As expected, this model combines private and public cloud environments. Some less-sensitive data is stored in the public cloud, and the more sensitive projects are stored in the private cloud (which can also be on-premise servers). In the hybrid model, organizations utilize multiple vendors with different cloud usage levels to work as one system.
This model represents a cloud dedicated to a few organizations within the same community. In this case, it's not a public cloud (because it's essentially "members only"), but it's also not a private cloud dedicated to a single company. Although it's not particularly popular, it's worth being aware of.
As the name suggests, this model uses more than one cloud provider at a time for redundancy, or increased reliability. Although all public cloud providers provide options for fail-safes, accidents still happen. With multiple cloud providers, you have an added layer of security and comfort knowing that if an accident occurs with one provider, your backup provider will still be available.
At a basic level, companies rent access to anything from applications to storage from a cloud service provider rather than owning onsite infrastructure or data centers. At this point, nearly any service that doesn't require you to be physically close to the computer hardware that you are using can now be delivered via the cloud.
Although there's a significant amount of cloud-related information, here's the takeaway: with an internet
connection, cloud computing allows you to work anywhere, anytime.
Traditionally the most widely discussed benefit is avoiding the upfront cost of owning and maintaining on-premise IT infrastructure, decreased complexity, increased security, and faster deployment times. However, in this era, the focus is shifting to the benefits for remote-work productivity: connectivity and accessibility, increased collaboration, and improved efficiency.
Connectivity and accessibility
With cloud technology, users within your organization can access all your files from anywhere, using any device. All information is accessible 24/7 with an internet connection. With that freedom also comes decreased risk since files are no longer stored on any physical computer.
Switching to the cloud supports simultaneous syncing, working, and sharing files in real-time, thereby increasing the collaboration and efficiency of employees. Now the location of employees is insignificant; employees from all over the world can collaborate seamlessly.
Gone are the days when you worry about your organization's power requirements, space considerations, expensive computer hardware, or software updates. Similarly, the downtime associated with these issues is in the past. When you shift to the cloud, your entire company can stay focused on building quality relationships that generate revenue, not on IT issues.

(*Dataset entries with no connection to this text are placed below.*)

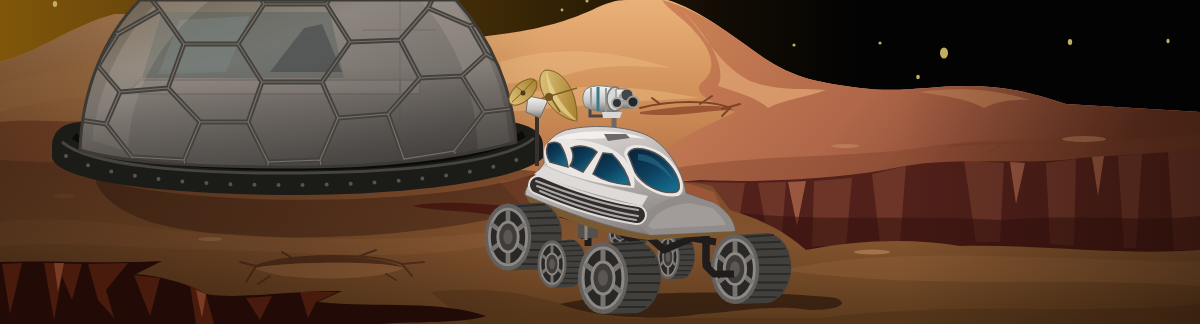
<!DOCTYPE html>
<html lang="en">
<head>
<meta charset="utf-8">
<title>Rover and dome on a red planet</title>
<style>
:root{--star:#c2b060;--crack:#7d4228;--crater:#54301c;--cliff:#51201a;--cliff-lit:#8a4a36;--pit:#220b07;--pit-lit:#54200f;--frame:#45423d;--frame-lit:#77706a;--base:#1b1b18;--rivet:#55534c;--tyre:#42403d;--tread:#2b2927;--rim:#8d8986;--glass-edge:#e9e6e4;--gold:#c6a148;--gold-dark:#7d6022;--steel:#d8d8d6;--steel-dark:#4a4a4a}
html,body{margin:0;width:1200px;height:324px;overflow:hidden;background:#000}
svg{display:block}
.star{fill:var(--star)}
.crack{fill:none;stroke:var(--crack);stroke-width:2;stroke-linecap:round}
.frame{fill:none;stroke:var(--frame);stroke-width:5;stroke-linejoin:round}
.frame-lit{fill:none;stroke:var(--frame-lit);stroke-width:1.2}
.pane{fill:url(#glass);stroke:#55504f;stroke-width:1.5}
.arm{fill:none;stroke:#1f1c1b;stroke-width:7;stroke-linejoin:round}
</style>
</head>
<body>
<svg width="1200" height="324" viewBox="0 0 1200 324" role="img" aria-label="A six-wheeled rover beside a glass dome on a rocky red planet">
<defs>
<linearGradient id="sky"><stop offset="0" stop-color="#80560a"/><stop offset=".12" stop-color="#6a470b"/><stop offset=".42" stop-color="#3c2806"/><stop offset=".6" stop-color="#120c04"/><stop offset=".72" stop-color="#030303"/></linearGradient>
<linearGradient id="dune" x1="0" y1="0" x2="0" y2="1"><stop offset="0" stop-color="#e9b179"/><stop offset=".3" stop-color="#d09058"/><stop offset=".62" stop-color="#a9663f"/><stop offset="1" stop-color="#7c4329"/></linearGradient>
<linearGradient id="slope" x1="0" y1="0" x2="1" y2=".3"><stop offset="0" stop-color="#cf8556"/><stop offset=".5" stop-color="#b0674a"/><stop offset="1" stop-color="#6b3624"/></linearGradient>
<linearGradient id="plain" x1="0" y1="0" x2="0" y2="1"><stop offset="0" stop-color="#7d4a2c"/><stop offset=".5" stop-color="#82532e"/><stop offset="1" stop-color="#5a3a1c"/></linearGradient>
<linearGradient id="shade"><stop offset="0" stop-color="#120700" stop-opacity=".46"/><stop offset=".25" stop-color="#120700" stop-opacity=".24"/><stop offset=".45" stop-color="#120700" stop-opacity="0"/><stop offset=".75" stop-color="#120700" stop-opacity="0"/><stop offset="1" stop-color="#120700" stop-opacity=".42"/></linearGradient>
<linearGradient id="dome" x1="0" y1="0" x2="1" y2="1"><stop offset="0" stop-color="#6b5d49"/><stop offset=".35" stop-color="#8d867f"/><stop offset=".65" stop-color="#76706b"/><stop offset="1" stop-color="#4a4643"/></linearGradient>
<linearGradient id="domeFall" x1="0" y1="0" x2="0" y2="1"><stop offset=".4" stop-color="#2b2927" stop-opacity="0"/><stop offset="1" stop-color="#2b2927" stop-opacity=".5"/></linearGradient>
<linearGradient id="hull" x1="0" y1="0" x2=".5" y2="1"><stop offset="0" stop-color="#e4e0de"/><stop offset=".5" stop-color="#bcb7b5"/><stop offset="1" stop-color="#86817f"/></linearGradient>
<linearGradient id="glass" x1="0" y1="0" x2=".7" y2="1"><stop offset="0" stop-color="#0a2036"/><stop offset=".55" stop-color="#0c3f5c"/><stop offset="1" stop-color="#15698a"/></linearGradient>
<linearGradient id="dish"><stop offset="0" stop-color="#dcc078"/><stop offset="1" stop-color="#a98332"/></linearGradient>
<linearGradient id="can" x1="0" y1="0" x2="0" y2="1"><stop offset="0" stop-color="#f5f5f3"/><stop offset=".6" stop-color="#c4c4c2"/><stop offset="1" stop-color="#777"/></linearGradient>
<path id="land" d="M0 62C40 52 70 26 115 14H440L470 38C530 32 560 24 592 10C606 3 616 0 626 0H668C700 10 730 34 764 58C794 78 820 83 860 88C900 93 930 86 965 86C1010 86 1030 93 1066 104L1200 112V324H0Z"/>
<path id="domeShape" d="M80 150C82 90 104 36 140 0H456C492 40 513 90 516 142C460 158 380 167 300 167C220 167 130 165 80 150Z"/>
<clipPath id="domeClip"><use href="#domeShape"/></clipPath>
<g id="wheel">
<path d="M0-35L34-37C50-34 58-18 58-2C58 16 48 32 34 35L0 36Z" fill="var(--tyre)"/>
<path d="M8-33L40-35M15-27L47-28M20-20L52-21M23-12L55-13M25-4L57-4M25 5L57 5M23 14L54 14M20 22L49 22M14 29L43 29" stroke="var(--tread)" stroke-width="2"/>
<ellipse rx="25" ry="36" fill="#64605e"/>
<ellipse rx="20" ry="30" fill="#2a2827" stroke="var(--rim)" stroke-width="3"/>
<path d="M0-29V29M-18-14L18 14M-18 14L18-14" stroke="#77736f" stroke-width="5"/>
<ellipse rx="11" ry="16" fill="#3f3c3a" stroke="#8b8783" stroke-width="3"/>
<ellipse rx="5" ry="8" fill="#5b5755"/>
</g>
<path id="lattice" d="M238 44L262 82H322L350 42L326 4H264ZM238 44H184L168 88L200 122H248L262 82M350 42L400 40L420 78L388 114L338 118L322 82M248 122L268 162L320 160L338 118M184 44L160 10L118 34L98 66L120 92L168 88M160 10L152 0M264 4L262 0M326 4L329 0M400 40L428 8L470 26L486 54L462 76L420 78M428 8L432 0M118 34L104 28M470 26L484 20M120 92L106 124L132 157L184 160L200 122M98 66L84 76M106 124L80 120M462 76L484 112L454 151L404 159L388 114M486 54L506 66M484 112L518 108M132 157L126 168M184 160L186 170M268 162V170M320 160L322 170M404 159L408 168M454 151L460 164"/>
</defs>

<g id="night-sky">
<rect width="1200" height="324" fill="url(#sky)"/>
<g class="star"><ellipse cx="944" cy="53" rx="4" ry="5.5"/><ellipse cx="1070" cy="42" rx="2.2" ry="3"/><ellipse cx="1168" cy="41" rx="1.6" ry="2.2"/><ellipse cx="918" cy="77" rx="1.8" ry="2.2"/><circle cx="880" cy="43" r="1.6"/><circle cx="794" cy="45" r="1.6"/><ellipse cx="55" cy="4" rx="2.2" ry="3"/><circle cx="562" cy="10" r="1.4"/><circle cx="587" cy="1" r="1.5"/></g>
</g>

<g id="dunes">
<use href="#land" fill="url(#dune)"/>
<path d="M662 0C700 10 730 34 764 58C794 78 820 83 860 88C900 93 930 86 965 86C1010 86 1030 93 1066 104L1200 112V190H650C640 150 700 130 735 112C715 104 690 94 702 82C718 70 712 50 695 32C686 20 668 10 662 0Z" fill="url(#slope)"/>
<path d="M680 8C702 30 716 62 748 80C776 92 800 88 826 90C804 98 782 100 768 108C758 98 736 92 718 86C728 66 706 34 680 8Z" fill="#e1a673" opacity=".75"/>
<path d="M920 92C960 86 1000 90 1030 100C1004 99 992 104 984 108C968 99 946 96 920 92Z" fill="#c98a5c" opacity=".55"/>
<path d="M500 62C560 44 610 50 672 68C640 66 600 64 570 74C540 80 520 82 505 84ZM505 98C570 80 640 86 700 98C650 100 580 106 505 112Z" fill="#efc08a" opacity=".4"/>
<path d="M0 84C40 74 70 66 108 60L90 98C60 98 30 104 0 112Z" fill="#e0a262" opacity=".35"/>
<path d="M0 122C40 118 62 124 90 120V172H0Z" fill="#8d4f2e" opacity=".7"/>
<path d="M640 112C690 104 722 104 734 110C706 110 680 118 640 114Z" fill="#9a5535"/>
<path class="crack" d="M640 108C670 100 712 100 730 108L722 116M660 104L652 98M700 104L712 96M722 109L740 104"/>
<path d="M640 176C720 152 860 160 930 146C1030 132 1110 146 1200 134V180H640Z" fill="#7c4029" opacity=".4"/>
<path class="crack" d="M950 146C990 140 1040 146 1080 140M1000 146L990 152" opacity=".7"/>
<ellipse cx="1084" cy="139" rx="22" ry="3" fill="#a4694a"/><ellipse cx="845" cy="146" rx="14" ry="2" fill="#b97a55"/>
</g>

<g id="far-cliff">
<path d="M500 176C580 188 640 184 700 180C760 182 840 180 905 166C960 156 1030 166 1080 158L1200 150V262H500Z" fill="var(--cliff)"/>
<path d="M690 182L745 183L738 226L716 206ZM758 183L786 182L782 234L766 228ZM814 181L852 178L846 246L812 246ZM872 174L906 166L900 242L880 244ZM964 160L1004 163L1000 242L976 242ZM1046 163L1076 159L1074 246L1050 244ZM1118 156L1142 154L1136 248L1124 248ZM1168 152L1200 150V250H1174Z" fill="var(--cliff-lit)" opacity=".5"/>
<path d="M788 182L806 181L797 226ZM1010 162L1025 163L1016 204ZM1092 157L1104 156L1098 196Z" fill="#b26a4c" opacity=".75"/>
<path d="M700 208C800 224 900 214 1000 220C1080 214 1140 222 1200 216V262H700Z" fill="#35110d" opacity=".55"/>
</g>

<g id="near-ground">
<path d="M0 160C120 168 420 168 525 170C600 180 680 178 712 186L730 210C770 222 790 236 806 250C860 240 910 238 960 246C1040 244 1120 256 1200 250V324H0Z" fill="url(#plain)"/>
<path d="M500 182L560 172L690 184L714 192L722 210L640 200L520 204Z" fill="#9b5637"/>
<path d="M95 176C150 204 420 212 535 174L540 206C440 240 240 248 150 222C110 208 96 190 95 176Z" fill="#3f2115" opacity=".5"/>
<path d="M412 206C440 200 480 204 510 206L496 216C470 210 440 212 412 206Z" fill="#4b1b12"/>
<path d="M0 222C80 212 150 232 230 234C330 242 420 240 490 232V246C400 262 300 252 220 250C140 250 80 240 0 246Z" fill="#94623a" opacity=".4"/>
<path d="M780 270C900 246 1000 258 1200 262V286C1060 276 920 290 780 270Z" fill="#92633a" opacity=".4"/>
<path d="M430 292C520 282 560 308 620 318H820C960 300 1080 316 1200 304V324H470Z" fill="#4f3118" opacity=".5"/>
<ellipse cx="210" cy="239" rx="12" ry="2" fill="#a3734a"/><ellipse cx="64" cy="196" rx="11" ry="2" fill="#8d5a38"/><ellipse cx="872" cy="252" rx="18" ry="2.5" fill="#a3734a"/>
<g id="crater">
<path d="M254 268C280 254 378 252 404 268C380 260 282 262 254 268Z" fill="var(--crater)"/>
<path d="M254 268C282 282 376 282 404 268C384 260 280 262 254 268Z" fill="#8c5c36"/>
<path class="crack" style="stroke:var(--crater)" d="M246 282L256 266C286 254 372 252 402 264L412 276M256 266L240 262M292 258L282 252M360 256L376 250M402 264L424 262M270 276L258 284M386 274L396 280"/>
</g>
</g>

<use href="#land" fill="url(#shade)"/>

<g id="near-cliff">
<path d="M0 262C50 260 110 264 162 261L136 274C160 276 190 284 206 294C240 300 290 290 342 291L318 302C380 308 440 300 486 316C460 324 420 321 380 324H0Z" fill="var(--pit)"/>
<path d="M2 264L22 263L10 314ZM44 263L82 264L72 300L62 276L54 320ZM88 264L128 263L106 290L114 318L98 300ZM134 275L160 278L150 316ZM190 285L206 294L214 324H196ZM246 298L272 296L260 320ZM300 292L338 292L316 302L308 318Z" fill="var(--pit-lit)" opacity=".75"/>
<path d="M54 263L64 263L58 292ZM196 290L206 294L202 318Z" fill="#95502f" opacity=".65"/>
</g>

<g id="habitat-dome">
<path d="M52 144C54 128 66 122 84 122H512C532 126 543 132 543 146V158C520 180 410 195 300 195C180 195 60 184 52 158Z" fill="var(--base)"/>
<path d="M62 142C90 166 190 174 300 173C420 172 510 160 534 138" fill="none" stroke="#46443d" stroke-width="3"/>
<path d="M74 136C110 160 200 167 300 167C410 166 490 156 524 134" fill="none" stroke="#0b0b0a" stroke-width="7"/>
<path d="M66 156C110 180 210 186 300 185C410 184 500 172 534 152" fill="none" stroke="var(--rivet)" stroke-width="4" stroke-linecap="round" stroke-dasharray="0 24"/>
<use href="#domeShape" fill="url(#dome)"/>
<g clip-path="url(#domeClip)">
<path d="M162 12H330L344 78H142Z" fill="#59625f" opacity=".5"/>
<path d="M180 20L250 16L226 72L158 74Z" fill="#7d8786" opacity=".45"/>
<path d="M270 72L304 28L322 24L342 72Z" fill="#45494a" opacity=".6"/>
<path d="M140 80H420V94H126ZM400 0V120M362 30H436" fill="#a79d94" opacity=".25" stroke="#655d57" stroke-width="2"/>
<path d="M92 140C100 80 126 30 160 0H210C160 40 130 90 128 152Z" fill="#fff0dc" opacity=".13"/>
<path d="M420 0C456 40 476 90 478 152L510 146C506 90 486 40 452 0Z" fill="#f3e4d2" opacity=".12"/>
<use href="#domeShape" fill="url(#domeFall)"/>
<use href="#lattice" class="frame"/><use href="#lattice" class="frame-lit"/>
</g>
<use href="#domeShape" fill="none" stroke="#3d3a35" stroke-width="3"/>
</g>

<g id="rover">
<path id="rover-shadow" d="M560 304C620 290 760 290 836 298C850 304 838 310 810 310C770 304 740 312 700 314C650 322 590 316 560 304Z" fill="#24130a" opacity=".65"/>
<g id="antenna">
<path d="M537 110V166" stroke="#37302c" stroke-width="4"/>
<path d="M528 96L548 100L540 118L526 112Z" fill="url(#can)" stroke="#6d6d6b"/>
<ellipse cx="523" cy="92" rx="17" ry="9" transform="rotate(-42 523 92)" fill="url(#dish)" stroke="var(--gold-dark)"/>
<path d="M512 102L523 92L534 80M523 92L516 86" stroke="var(--gold-dark)" fill="none"/>
<circle cx="523" cy="93" r="2.5" fill="#4d3b17"/>
<path d="M546 70C564 70 578 92 577 121C558 120 538 96 540 78C541 73 543 71 546 70Z" fill="url(#dish)" stroke="var(--gold-dark)"/>
<path d="M546 70C546 92 556 112 577 121C562 106 552 90 546 70Z" fill="#ead494" opacity=".7"/>
<path d="M542 98L550 96L577 88M550 96L560 112" stroke="var(--gold-dark)" fill="none" stroke-width="1.5"/><circle cx="549" cy="97" r="4" fill="#6f5520"/>
</g>
<g id="camera">
<path d="M614 108V136" stroke="#6b6867" stroke-width="5"/>
<path d="M590 104V116H606" fill="none" stroke="#484848" stroke-width="3"/>
<path d="M586 89C594 84 606 86 616 88V112C604 114 592 110 585 107C582 101 582 94 586 89Z" fill="url(#can)" stroke="#7d7d7b"/>
<path d="M598 87V111" stroke="#397a86" stroke-width="3"/><path d="M591 88V109M606 88V112" stroke="#9a9a98" stroke-width="2"/>
<ellipse cx="615" cy="99" rx="8" ry="12" fill="var(--steel)" stroke="#777" stroke-width="1.5"/>
<path d="M616 89H627V101H616ZM620 95H633V108H620Z" fill="url(#can)" stroke="#777"/>
<circle cx="627" cy="95" r="6" fill="#454545" stroke="#aaa"/><circle cx="633" cy="102" r="5.5" fill="#252525" stroke="#999" stroke-width="2"/><circle cx="617" cy="103" r="5" fill="#333" stroke="#aaa" stroke-width="2"/>
<path d="M602 112H622L620 118H603Z" fill="var(--steel)"/>
</g>
<g id="far-wheels">
<use href="#wheel" transform="translate(668 257) scale(.46 .62)"/>
<use href="#wheel" transform="translate(620 234) scale(.5 .4)"/>
</g>
<path class="arm" d="M560 214L588 222V246M590 232L580 236M648 236L664 250L692 238L716 242M706 232V262L712 272H728M620 232L638 244"/>
<path d="M578 222H598V238H578Z" fill="#55504d"/>
<path d="M586 220V240" stroke="#8a8683" stroke-width="3"/>
<path d="M524 192L530 204C570 222 610 236 648 240L736 234V226L640 228Z" fill="#7a5930"/>
<path id="hull-shell" d="M544 163C543 146 549 136 566 130C596 123 634 127 652 138C670 150 683 172 686 193L714 203C727 211 734 221 735 231L650 235C608 228 562 211 525 195C525 186 535 176 544 163Z" fill="url(#hull)" stroke="#6c6766"/>
<path d="M640 226C648 208 660 200 686 194L714 203C727 211 734 221 735 231L650 235Z" fill="#918c8a"/>
<path d="M648 226C656 212 668 205 690 203L712 208C720 214 724 220 726 225L652 229Z" fill="#a19c9a"/>
<path d="M552 140C570 129 622 128 646 139C630 136 610 138 590 139C574 138 560 140 552 146Z" fill="#f2efed"/>
<path d="M545 166C580 182 620 190 648 196L642 206C600 196 566 186 534 174Z" fill="#dedad7"/>
<g id="windows">
<path d="M544 152C544 140 556 138 566 139C596 140 614 148 624 158C634 172 636 182 634 188C604 186 568 176 548 166C545 162 544 157 544 152Z" fill="var(--glass-edge)"/>
<path class="pane" d="M548 144C552 142 557 142 560 144C565 152 567 160 568 167L550 162C546 156 546 149 548 144Z"/>
<path class="pane" d="M571 148C580 144 592 147 597 152L583 172L570 166C574 160 574 154 571 148Z"/>
<path class="pane" d="M603 153L612 154C622 164 628 176 630 185C616 184 602 180 593 174Z"/>
<path d="M624 154C626 140 650 144 666 156C682 170 688 192 678 196C660 199 638 186 631 172Z" fill="var(--glass-edge)"/>
<path class="pane" d="M628 154C632 144 652 149 664 159C679 173 683 190 676 192C660 195 642 184 635 172Z"/>
<path d="M638 154C652 153 668 168 674 182C664 168 652 162 638 160Z" fill="#3c86a4" opacity=".4"/>
</g>
<g id="grille" fill="none" stroke-linecap="round">
<path d="M538 185C570 199 604 210 637 215" stroke="#dedad7" stroke-width="20"/>
<path d="M538 185C570 199 604 210 637 215" stroke="#302d2c" stroke-width="16"/>
<path d="M536 181C570 194 604 205 638 210M537 186C570 199 604 211 638 216M540 191C570 204 604 215 636 220" stroke="#aaa6a3" stroke-width="2"/>
</g>
<path d="M604 134H626L630 138L608 141Z" fill="#6d6968"/>
<g id="near-wheels">
<use href="#wheel" transform="translate(508 237) scale(.93)"/>
<use href="#wheel" transform="translate(552 264) scale(.58 .66)"/>
<use href="#wheel" transform="translate(603 278)"/>
<use href="#wheel" transform="translate(735 269) scale(.97)"/>
</g>
<path class="arm" d="M706 236V266L714 274H734"/>
</g>
</svg>
</body>
</html>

The Future of Remote Work
Increased flexibility, enhanced integration capabilities, improved work processes, and reduced overhead costs will continue to drive organizations to utilize the cloud. Small and medium-sized businesses (SMBs) can now compete with larger corporations as new, powerful web-based business apps shift the financial costs and bridge the "software divide" that once separated them.
With this technology, SMBs can measure significant benefits from their cloud investments, including increased productivity throughout their organization. With unbounded connectivity and accessibility, increased collaboration, and improved efficiency, your organization can operate at its intended level.
Are you curious about how you can boost internal productivity? Our experts would be honored to answer any questions you may have – and don't forget to check out our free monthly training session focused on enabling your teams to do their best work.